The collapse of an €867 million-deal to curb Indonesian deforestation has highlighted problems with a UN-backed climate initiative.
The REDD+ mechanism was established to provide public and private funds to help developing countries reduce deforestation. This form of environmental destruction accounts for more than eight percent of global carbon dioxide emissions each year.
Over the past decade, hundreds of projects have sprung up worldwide under the initiative. These range from national-level schemes supported by foreign governments, to private ones which generate ‘carbon credits’ to be sold to companies seeking to offset emissions.
But the initiative has been dogged by controversy. Environmentalists say projects in places such as Cambodia, Peru and the Democratic Republic of Congo failed to involve local communities and deliver on promised benefits.
Indonesia, home to the world's third-largest expanse of tropical forest, walked away from an €867-million deal with Norway last month, having received only a tiny fraction of the money.
The agreement was made in 2010 in a bid to reduce the Asian nation's rampant deforestation. It outlined steps politicians in Jakarta needed to take, including developing a strategy to combat forest loss.
But changes "advanced more slowly than expected" and deforestation initially increased, according to a 2015 report by the Center for Global Development.
And while figures show forest loss has slowed in Indonesia in the past five years, authorities claim they did not receive the expected payment of €48 million for this success.

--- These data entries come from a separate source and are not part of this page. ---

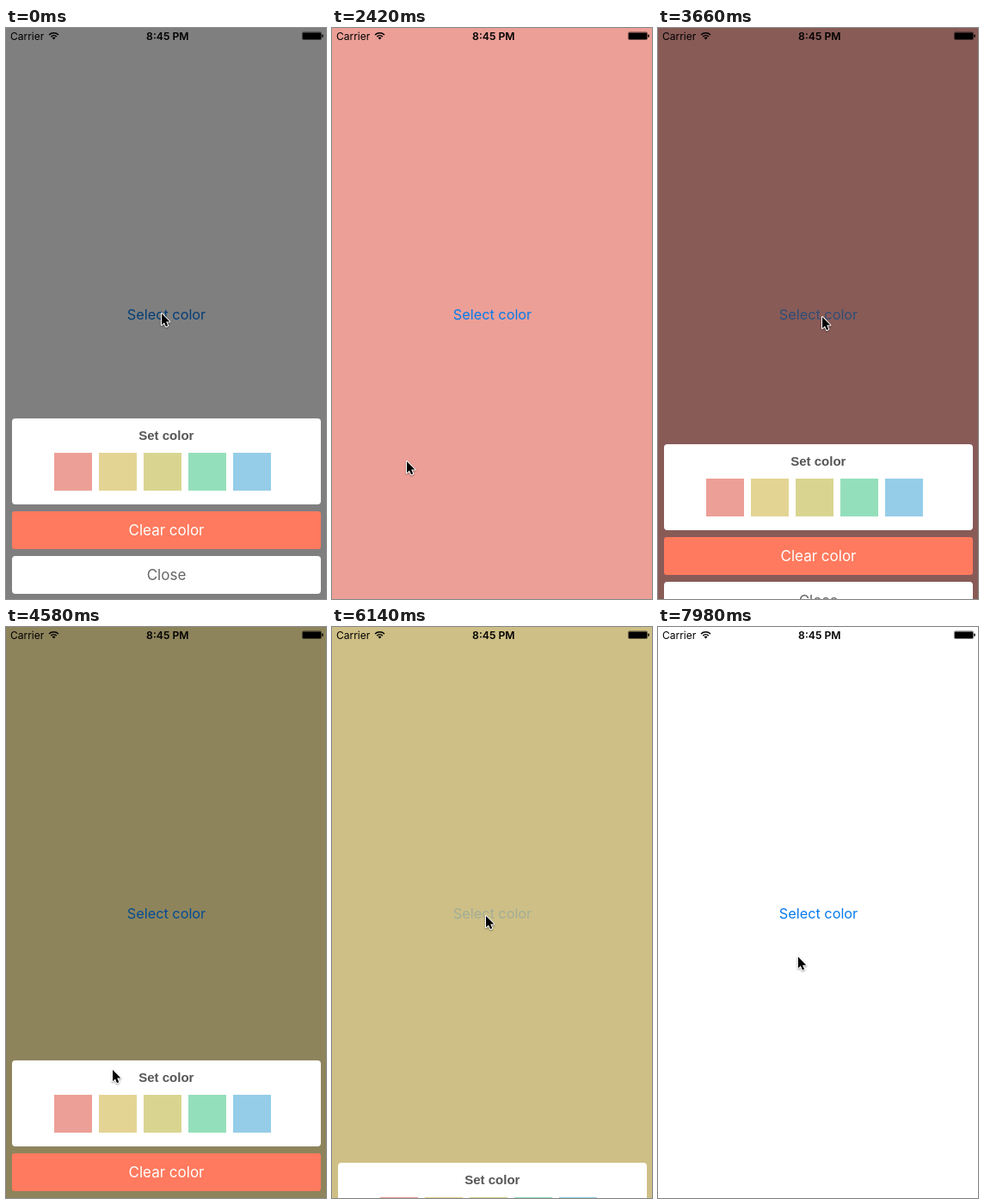
Recreate the animation shown at these times as an HTML page with a canvas. Size 372 px wide and 664 px high, loop 8 s.

```html
<!DOCTYPE html>
<html lang="en">
<head>
<meta charset="utf-8">
<title>Color sheet</title>
<style>
html, body { margin: 0; width: 100%; height: 100%; overflow: hidden; background: #fff; }
canvas { display: block; width: 372px; height: 664px; }
</style>
</head>
<body>
<canvas id="stage" width="372" height="664"></canvas>
<script>
const ctx = document.getElementById('stage').getContext('2d');
const W = 372, H = 664, LOOP = 8000;
const SANS = 'Inter, Roboto, sans-serif';
const SWATCHES = ['#ec9f97', '#e4d494', '#d9d591', '#94dfbb', '#95cde8'];
const SHEET_TRAVEL = 210, SLIDE = 300;

// Times at which the sheet starts to open or close
const OPENS = [3433, 6056];
const CLOSES = [
  { at: 1850, color: SWATCHES[0] },
  { at: 4486, color: SWATCHES[1] },
  { at: 7060, color: '#fff' }
];

// Cursor stops: time, x, y
const PATH = [
  [0, 180, 330], [80, 180, 330], [1250, 86, 508], [1900, 86, 508],
  [2300, 86, 502], [2480, 86, 502], [3250, 190, 334], [3720, 190, 334],
  [4300, 123, 513], [4620, 123, 513], [4900, 123, 505], [4980, 123, 505],
  [5700, 178, 334], [6260, 178, 334], [6860, 121, 566], [6980, 121, 566],
  [7180, 121, 576], [7420, 121, 576], [8000, 162, 381]
];

const clamp = v => Math.min(1, Math.max(0, v));
const ease = v => (v = clamp(v), v * v * (3 - 2 * v));
const mix = (a, b, p) => a + (b - a) * p;

function cursorAt(t) {
  const i = Math.max(1, PATH.findIndex(k => k[0] > t));
  const [t0, x0, y0] = PATH[i - 1], [t1, x1, y1] = PATH[i];
  const p = ease((t - t0) / (t1 - t0));
  return [mix(x0, x1, p), mix(y0, y1, p)];
}

function sheetAt(t) {
  let p = 1;
  for (const c of CLOSES) p -= ease((t - c.at) / SLIDE);
  for (const at of OPENS) p += ease((t - at) / SLIDE);
  return p;
}

function backdropAt(t) {
  const last = CLOSES.filter(c => t >= c.at).pop();
  return last ? last.color : '#fff';
}

function linkAlpha(t) {
  for (const at of OPENS) {
    if (t >= at - 110 && t < at + 420) return mix(0.2, 1, ease((t - at - 60) / 300));
  }
  return 1;
}

function text(str, x, y, font, color, align = 'center') {
  ctx.font = font;
  ctx.fillStyle = color;
  ctx.textAlign = align;
  ctx.fillText(str, x, y);
}

function panel(x, y, w, h, r, color) {
  ctx.fillStyle = color;
  ctx.beginPath();
  ctx.roundRect(x, y, w, h, r);
  ctx.fill();
}

function wifi(x, y) {
  const a = -Math.PI * 0.75, b = -Math.PI * 0.25;
  ctx.strokeStyle = ctx.fillStyle = '#000';
  ctx.lineWidth = 1.6;
  for (const r of [4.6, 7.7]) {
    ctx.beginPath();
    ctx.arc(x, y, r, a, b);
    ctx.stroke();
  }
  ctx.beginPath();
  ctx.moveTo(x, y);
  ctx.arc(x, y, 2.7, a, b);
  ctx.fill();
}

function statusBar() {
  text('Carrier', 5, 13.5, '400 12px ' + SANS, '#000', 'left');
  wifi(55.5, 13.4);
  text('8:45 PM', 187.8, 13.5, '600 12.2px ' + SANS, '#000');
  ctx.strokeStyle = 'rgba(0,0,0,.75)';
  ctx.lineWidth = 0.7;
  ctx.beginPath();
  ctx.roundRect(344.4, 4.9, 22.2, 8.6, 1.5);
  ctx.stroke();
  panel(345, 5.4, 21, 7.6, 0.8, '#000');
  panel(367.3, 7.5, 1.4, 3.4, 0.7, '#000');
}

function sheet(offset) {
  ctx.save();
  ctx.translate(0, Math.round(offset));
  panel(7, 454, 359, 100, 4, '#fff');
  text('Set color', 186.3, 479, 'bold 15px "Liberation Sans", Arial, sans-serif', '#555');
  SWATCHES.forEach((color, i) => {
    ctx.fillStyle = color;
    ctx.fillRect(56 + 52 * i, 494, 44, 44);
  });
  panel(7, 562, 359, 44, 3, '#ff7a5e');
  text('Clear color', 186.5, 590, '400 17px ' + SANS, '#fff');
  panel(7, 614, 359, 44, 4, '#fff');
  text('Close', 186.5, 642, '400 17px ' + SANS, '#666');
  ctx.restore();
}

const arrow = new Path2D('M1 2V15.2L4 12.4L6 17.2L8.2 16.3L6.2 11.6H10.4Z');

function cursor(x, y) {
  ctx.save();
  ctx.translate(x, y);
  ctx.lineJoin = 'round';
  ctx.lineWidth = 2;
  ctx.strokeStyle = '#fff';
  ctx.shadowColor = 'rgba(0,0,0,.4)';
  ctx.shadowBlur = 2;
  ctx.shadowOffsetY = 1;
  ctx.stroke(arrow);
  ctx.shadowColor = 'transparent';
  ctx.fillStyle = '#000';
  ctx.fill(arrow);
  ctx.restore();
}

function draw() {
  const t = performance.now() % LOOP;
  const shown = sheetAt(t);
  ctx.fillStyle = backdropAt(t);
  ctx.fillRect(0, 0, W, H);

  ctx.globalAlpha = linkAlpha(t);
  text('Select color', 186.5, 338.5, '400 16.3px ' + SANS, '#067bec');
  ctx.globalAlpha = 1;

  ctx.fillStyle = `rgba(0,0,0,${0.5 * shown})`;
  ctx.fillRect(0, 0, W, H);
  statusBar();
  if (shown > 0) sheet(SHEET_TRAVEL * (1 - shown));
  cursor(...cursorAt(t));
  requestAnimationFrame(draw);
}
draw();
</script>
</body>
</html>
```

Indonesian officials say they terminated the deal because Norway had shown "no goodwill" and set additional requirements, such as documentation on how the money would be spent.
According to Global Forest Watch, in 2001 Indonesia had approximately 230 million acres of primary forest - ancient forests which have largely been left undisturbed by human activity.

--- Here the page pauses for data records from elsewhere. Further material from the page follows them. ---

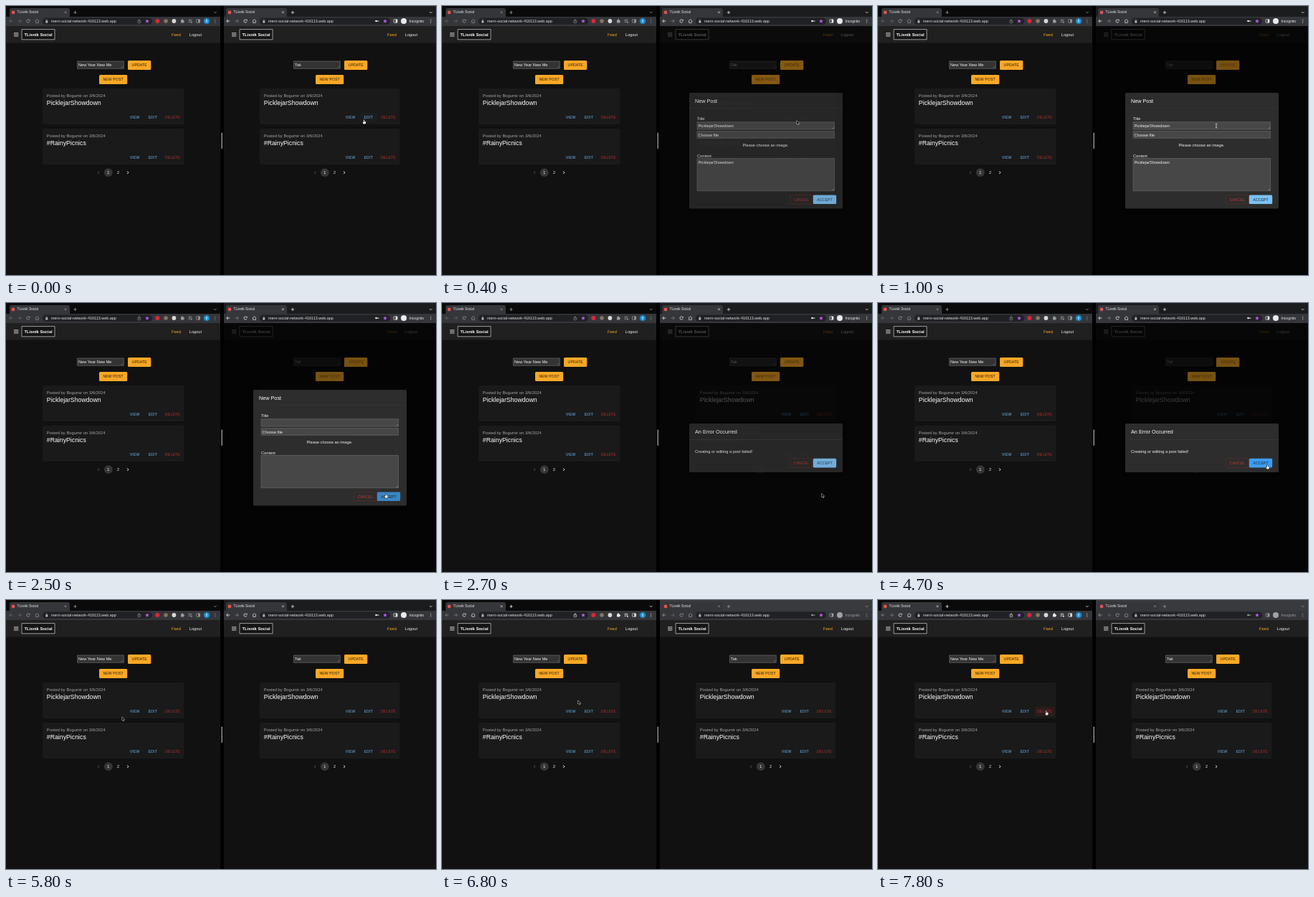
Recreate the animation shown at these times as an HTML page with a canvas. Size 600x375 px, loop 8 s.

```html
<!DOCTYPE html>
<html lang="en">
<head>
<meta charset="utf-8">
<title>TLisnik Social</title>
<style>
html, body { margin: 0; width: 100%; height: 100%; overflow: hidden; background: #000; }
canvas { display: block; width: 600px; height: 375px; }
</style>
</head>
<body>
<canvas id="stage"></canvas>
<script>
const LOOP = 8000;
const FONT = '"Liberation Sans", Arial, sans-serif';
const BRAND = 'TLisnik Social';
const TOPIC = 'PicklejarShowdown';
const ORANGE = '#f9a825', BLUE = '#6cb6ee', RED = '#b5302a';

const canvas = document.getElementById('stage');
const ctx = canvas.getContext('2d');
const dpr = window.devicePixelRatio || 1;
canvas.width = 600 * dpr;
canvas.height = 375 * dpr;

// Pointer stops: time, x, y, shape
const path = [
  [0, 499.5, 158.5, 'hand'], [250, 499.5, 158.5, 'hand'],
  [850, 472, 167, 'beam'], [1350, 472, 167, 'beam'],
  [1600, 440, 219, 'beam'], [1950, 440, 219, 'beam'],
  [2350, 530, 265.7, 'hand'], [2590, 530, 265.7, 'arrow'],
  [3950, 530, 265.7, 'arrow'], [4500, 543.3, 225.5, 'hand'],
  [4920, 543.3, 225.5, 'arrow'], [5700, 162, 163, 'arrow'],
  [6300, 164, 162, 'arrow'], [6500, 190, 140, 'arrow'],
  [6800, 190, 140, 'arrow'], [7300, 235, 154.5, 'hand'],
  [LOOP, 235, 154.5, 'hand']
];

const clamp = v => Math.max(0, Math.min(1, v));
const ease = p => p * p * (3 - 2 * p);
const fade = (t, from, span) => 1 - Math.pow(1 - clamp((t - from) / span), 3);
const within = (t, a, b) => t >= a && t < b;

function rect(x, y, w, h, color, r = 0) {
  ctx.fillStyle = color;
  ctx.beginPath();
  ctx.roundRect(x, y, w, h, r);
  ctx.fill();
}

function frame(x, y, w, h, color, r = 0, lw = 0.6) {
  ctx.strokeStyle = color;
  ctx.lineWidth = lw;
  ctx.beginPath();
  ctx.roundRect(x, y, w, h, r);
  ctx.stroke();
}

function dot(x, y, r, color) {
  ctx.fillStyle = color;
  ctx.beginPath();
  ctx.arc(x, y, r, 0, 7);
  ctx.fill();
}

function line(points, color, lw = 0.8) {
  ctx.strokeStyle = color;
  ctx.lineWidth = lw;
  ctx.beginPath();
  points.forEach(([x, y], i) => i ? ctx.lineTo(x, y) : ctx.moveTo(x, y));
  ctx.stroke();
}

function shape(points, fill, edge) {
  ctx.beginPath();
  points.forEach(([x, y]) => ctx.lineTo(x, y));
  ctx.closePath();
  if (edge) {
    ctx.strokeStyle = edge;
    ctx.lineWidth = 0.9;
    ctx.lineJoin = 'round';
    ctx.stroke();
  }
  ctx.fillStyle = fill;
  ctx.fill();
}

function text(s, x, y, size, color, { bold = false, align = 'left', gap = 0 } = {}) {
  ctx.font = `${bold ? 'bold ' : ''}${size}px ${FONT}`;
  ctx.letterSpacing = gap + 'px';
  ctx.textAlign = align;
  ctx.textBaseline = 'alphabetic';
  ctx.fillStyle = color;
  ctx.fillText(s, x, y + size * 0.355);
}

const caps = (s, x, y, color) => text(s, x, y, 5.15, color, { align: 'center', gap: 0.12 });

function button(s, x, y, w, h, bg, color) {
  rect(x, y, w, h, bg, 1.6);
  caps(s, x + w / 2, y + h / 2, color);
}

function star(x, y, r, color) {
  const points = [];
  for (let i = 0; i < 10; i++) {
    const a = i * Math.PI / 5 - Math.PI / 2, q = i % 2 ? r * 0.45 : r;
    points.push([x + q * Math.cos(a), y + q * Math.sin(a)]);
  }
  shape(points, color);
}

function arrowIcon(x, y, dir, color) {
  line([[x - 2.3 * dir, y], [x + 2.3 * dir, y]], color);
  line([[x, y - 2.2], [x + 2.3 * dir, y], [x, y + 2.2]], color);
}

function chrome(x, w, active, isPrivate, strip) {
  const icon = active ? '#e8eaed' : '#999b9e';
  const off = active ? '#7f8184' : '#66686b';
  const right = x + w;
  rect(x, 0, w, 16, strip);
  const tab = isPrivate ? x + 3 : 5;
  const tabEnd = isPrivate ? x + 88 : 89;
  rect(tab, 3, tabEnd - tab, 13, '#35363a', [3, 3, 0, 0]);
  rect(x, 15, w, 13, '#35363a');
  dot(tab + 5, 9, 2.4, '#e5524f');
  text(BRAND, tab + 10.6, 8.8, 4.75, '#e8eaed');
  const cx = isPrivate ? 386.5 : 83;
  line([[cx - 1.4, 7.4], [cx + 1.4, 10.2]], icon, 0.7);
  line([[cx + 1.4, 7.4], [cx - 1.4, 10.2]], icon, 0.7);
  const px = isPrivate ? 400 : 96.5;
  line([[px - 2.2, 9], [px + 2.2, 9]], icon, 0.8);
  line([[px, 6.8], [px, 11.2]], icon, 0.8);
  line([[right - 9, 8], [right - 7.2, 9.8], [right - 5.4, 8]], icon);

  const nav = isPrivate ? 310 : 7;
  arrowIcon(nav, 21, -1, isPrivate ? icon : off);
  arrowIcon(nav + 12, 21, 1, off);
  ctx.strokeStyle = icon;
  ctx.lineWidth = 0.8;
  ctx.beginPath();
  ctx.arc(nav + 24, 21, 2.1, 0.4, 5.5);
  ctx.stroke();
  shape([[nav + 24.6, 20.4], [nav + 26.6, 20.4], [nav + 26.6, 18.4]], icon);
  const hx = nav + 36.5;
  line([[hx - 2.6, 21], [hx, 18.6], [hx + 2.6, 21]], icon, 0.7);
  line([[hx - 1.8, 20.6], [hx - 1.8, 23.4], [hx + 1.8, 23.4], [hx + 1.8, 20.6]], icon, 0.7);

  const pillEnd = isPrivate ? 536 : 204;
  rect(nav + 44, 16.6, pillEnd - nav - 44, 9.2, '#202124', 4.6);
  rect(nav + 48.3, 20.6, 3, 2.8, '#b5b7ba', 0.4);
  frame(nav + 49, 18.8, 1.6, 2, '#b5b7ba', 0.8, 0.5);
  text('mern-social-network-416113.web.app', nav + 56, 21, 5.46, '#e2e4e7');

  if (isPrivate) {
    dot(516.5, 21, 1.3, icon);
    rect(517, 20.6, 3.6, 0.9, icon);
    star(529, 21.2, 3, '#b65cf0');
    frame(541, 18.8, 5, 4.4, icon, 0.5, 0.7);
    rect(543.7, 18.8, 2.3, 4.4, icon);
    dot(555, 21, 4, active ? '#e8eaed' : '#a0a2a5');
    text('Incognito', 562.5, 21, 5.1, icon);
  } else {
    frame(184, 20, 3.6, 3.6, icon, 0.4, 0.6);
    line([[185.8, 22], [185.8, 18]], icon, 0.6);
    star(197, 21.2, 3, '#b65cf0');
    dot(211.3, 21, 3, '#d8283a');
    dot(223, 21, 2.8, '#89745f');
    dot(234.4, 21, 2.9, '#d9d9d9');
    rect(244, 19.5, 4, 4, icon, 0.6);
    dot(246, 19.2, 1, icon);
    dot(248.2, 21.5, 0.9, icon);
    for (let i = 0; i < 3; i++) rect(254.5, 18.8 + i * 1.7, i < 2 ? 4.8 : 2.6, 0.7, icon);
    shape([[258, 21.5], [260.5, 22.8], [258, 24]], icon);
    frame(265.6, 18.8, 5, 4.4, icon, 0.5, 0.7);
    rect(268.3, 18.8, 2.3, 4.4, icon);
    dot(280, 21, 4.3, '#1687c9');
    text('B', 280, 21, 4.6, '#fff', { align: 'center' });
  }
  for (let i = -1; i < 2; i++) dot(right - 7.3, 21 + i * 2, 0.6, icon);
}

function card(x, w, vx, y, title, hover) {
  rect(x, y, w, 50, '#1a1a1a', 1.5);
  text('Posted by Bogumir on 3/6/2024', x + 5.8, y + 10, 5.85, '#a5a5a5');
  text(title, x + 5.8, y + 19.7, 8.75, '#fff');
  const ay = y + 40.5;
  if (hover === 'edit') rect(vx + 13.5, ay - 6.5, 24, 13, 'rgba(108,182,238,.03)', 1.5);
  if (hover === 'delete') rect(vx + 39, ay - 6.5, 28, 13, 'rgba(190,45,40,.12)', 1.5);
  caps('VIEW', vx, ay, BLUE);
  caps('EDIT', vx + 25.3, ay, BLUE);
  caps('DELETE', vx + 52.8, ay, RED);
}

function orangeButtons(mid) {
  button('UPDATE', mid + 170, 76, 32.3, 13, ORANGE, '#241a08');
  button('NEW POST', mid + 130, 96, 39.2, 13, ORANGE, '#241a08');
}

function page(isRight, hover) {
  const x = isRight ? 304 : 0, w = isRight ? 296 : 299;
  const nav = isRight ? 301 : 0, mid = isRight ? 302 : 0;
  rect(x, 28, w, 347, '#111');
  rect(x, 28, w, 23.5, '#202020');
  for (let i = 0; i < 3; i++) rect(x + 11, 37.4 + i * 2.1, 6.4, 0.8, '#f0f0f0');
  rect(x + 22, 32.6, 46, 14.2, '#151515');
  frame(x + 22, 32.6, 46, 14.2, '#d0d0dc', 0, 0.7);
  text(BRAND, x + 45, 39.8, 5.8, '#fff', { bold: true, align: 'center' });
  text('Feed', nav + 231, 40, 5.65, ORANGE);
  text('Logout', nav + 255.8, 40, 5.65, '#f2f2f2');

  rect(mid + 99.5, 77, 64.8, 10.3, '#333');
  frame(mid + 99.5, 77, 64.8, 10.3, '#777', 0, 0.6);
  text(isRight ? 'Tak' : 'New Year New Me', mid + 101, 82.2, 5.65, '#f2f2f2');
  line([[mid + 161, 86.3], [mid + 163.3, 84]], '#aaa', 0.5);
  orangeButtons(mid);

  const cx = isRight ? 354 : 51, cw = isRight ? 195.5 : 197.5;
  card(cx, cw, nav + 179.6, 115, TOPIC, hover);
  card(cx, cw, nav + 179.6, 171, '#RainyPicnics');

  line([[mid + 130, 230.4], [mid + 128.3, 232.2], [mid + 130, 234]], '#666', 0.8);
  dot(mid + 142.8, 232.2, 5.9, '#363636');
  text('1', mid + 142.8, 232.2, 5.4, '#fff', { align: 'center' });
  text('2', mid + 156.4, 232.2, 5.4, '#f2f2f2', { align: 'center' });
  line([[mid + 169.2, 230.4], [mid + 170.9, 232.2], [mid + 169.2, 234]], '#fff', 0.9);
}

function field(y, h, value, selected) {
  rect(356, y, 191.5, h, '#474747');
  frame(356, y, 191.5, h, '#707070', 0, 0.6);
  if (selected) rect(357.3, y + 1.8, 50.5, 6.6, '#3b6ea8');
  text(value, 357.5, y + 5.3, 5.7, '#f2f2f2');
}

function grip(y) {
  line([[544.5, y], [547, y - 2.5]], '#aaa', 0.5);
  line([[546, y], [547, y - 1]], '#aaa', 0.5);
}

function dialog(y, h, title, rule) {
  ctx.shadowColor = 'rgba(0,0,0,.5)';
  ctx.shadowBlur = 5 * dpr;
  rect(345, y, 214, h, '#2d2d2d', 1.5);
  ctx.shadowBlur = 0;
  text(title, 353, y + 11.3, 7.25, '#fff');
  rect(345, y + rule, 214, 0.6, '#393939');
}

function actions(y, hover, press) {
  frame(485.6, y, 31.6, 12.6, '#6b2b28', 1.6, 0.6);
  caps('CANCEL', 501.5, y + 6.3, '#c8352e');
  button('ACCEPT', 517.8, y, 32.4, 12.6, press ? '#3b86c4' : hover ? '#3c9df0' : '#7dc0f3', '#15222e');
}

function editDialog(t) {
  dialog(121, 161.5, 'New Post', 21.5);
  text('Title', 356, 157, 5.7, '#f2f2f2');
  field(161.8, 10.2, t < 1250 ? TOPIC : '', within(t, 1060, 1250));
  grip(171.5);
  field(174.6, 9.6, 'Choose file');
  text('Please choose an image.', 451.5, 194.3, 5.7, '#f2f2f2', { align: 'center' });
  text('Content', 356, 208.6, 5.7, '#f2f2f2');
  field(212.5, 45.2, t < 1880 ? TOPIC : '', within(t, 1700, 1880));
  grip(257.2);
  actions(263.4, t > 2250, t > 2420);
}

function errorDialog(t) {
  dialog(168, 68, 'An Error Occurred', 22.3);
  text('Creating or editing a post failed!', 353, 206.6, 5.7, '#f2f2f2');
  actions(216.8, t > 4400, within(t, 4780, 4950));
}

function pointer(t) {
  let i = 0;
  while (i < path.length - 2 && t >= path[i + 1][0]) i++;
  const a = path[i], b = path[i + 1];
  const p = ease(clamp((t - a[0]) / (b[0] - a[0])));
  const x = a[1] + (b[1] - a[1]) * p, y = a[2] + (b[2] - a[2]) * p;
  const moving = a[1] !== b[1] || a[2] !== b[2];
  const kind = moving && p > 0.85 ? b[3] : moving && p > 0.1 ? 'arrow' : a[3];
  ctx.save();
  ctx.translate(x, y);
  if (kind === 'beam') {
    line([[-1.3, -3], [0, -2.5], [1.3, -3]], '#ddd', 0.7);
    line([[0, -2.6], [0, 2.6]], '#ddd', 0.8);
    line([[-1.3, 3], [0, 2.5], [1.3, 3]], '#ddd', 0.7);
  } else if (kind === 'hand') {
    shape([[-0.5, 0], [0.4, 0], [0.6, 2.2], [2.6, 2.8], [2.6, 4.6], [1.9, 6], [-0.6, 6],
      [-2, 3.9], [-1.6, 3.2], [-0.4, 4]], '#fff', '#000');
  } else {
    shape([[0, 0], [0, 5], [1.1, 4.1], [1.9, 5.8], [2.7, 5.4], [1.9, 3.8], [3.4, 3.6]], '#111', '#eee');
  }
  ctx.restore();
}

function layer(alpha, paint) {
  if (alpha <= 0) return;
  ctx.globalAlpha = alpha;
  paint();
  ctx.globalAlpha = 1;
}

function draw(t) {
  ctx.setTransform(dpr, 0, 0, dpr, 0, 0);
  rect(0, 0, 600, 375, '#000');
  const leftActive = t >= 6650;
  chrome(0, 299, leftActive, false, '#0a0a0b');
  chrome(304, 296, !leftActive, true, leftActive ? '#383a3d' : '#1b1c1e');
  page(false, t >= 7150 ? 'delete' : '');
  page(true, t < 300 ? 'edit' : '');

  const edit = fade(t, 300, 220) * (1 - fade(t, 2540, 90));
  const error = fade(t, 2600, 200) * (1 - fade(t, 4900, 200));
  const shade = Math.max(edit, error);
  layer(shade, () => rect(304, 28, 296, 347, 'rgba(0,0,0,.77)'));
  // The buttons stay brighter than the rest of the dimmed page
  layer(shade * 0.32, () => orangeButtons(302));
  layer(edit, () => editDialog(t));
  layer(error, () => errorDialog(t));

  rect(299, 0, 5, 375, '#000');
  rect(300.4, 176.5, 1.7, 22.5, '#858585', 0.9);
  pointer(t);
}

const start = performance.now();
function tick() {
  draw((performance.now() - start) % LOOP);
  requestAnimationFrame(tick);
}
tick();
</script>
</body>
</html>
```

By 2020, this figure had decreased by about 10 per cent, meaning the archipelago had lost an area of forest roughly the size of Portugal.
Although the rate of forest loss has slowed since 2016, experts are sceptical as to whether the Norway deal played a substantial role. They instead point to other factors such as slower economic growth and higher rainfall.
Frances Seymour, forestry expert from the World Resources Institute, says the system should not be dumped altogether, but overhauled to focus on large-scale initiatives.
Referring to the goal of limiting global warming to 1.5 degrees Celsius, she says: "There's no way you can meet the Paris temperature targets without stopping tropical deforestation."
“Forests cool the surface of the planet and we lose that cooling function because of deforestation.”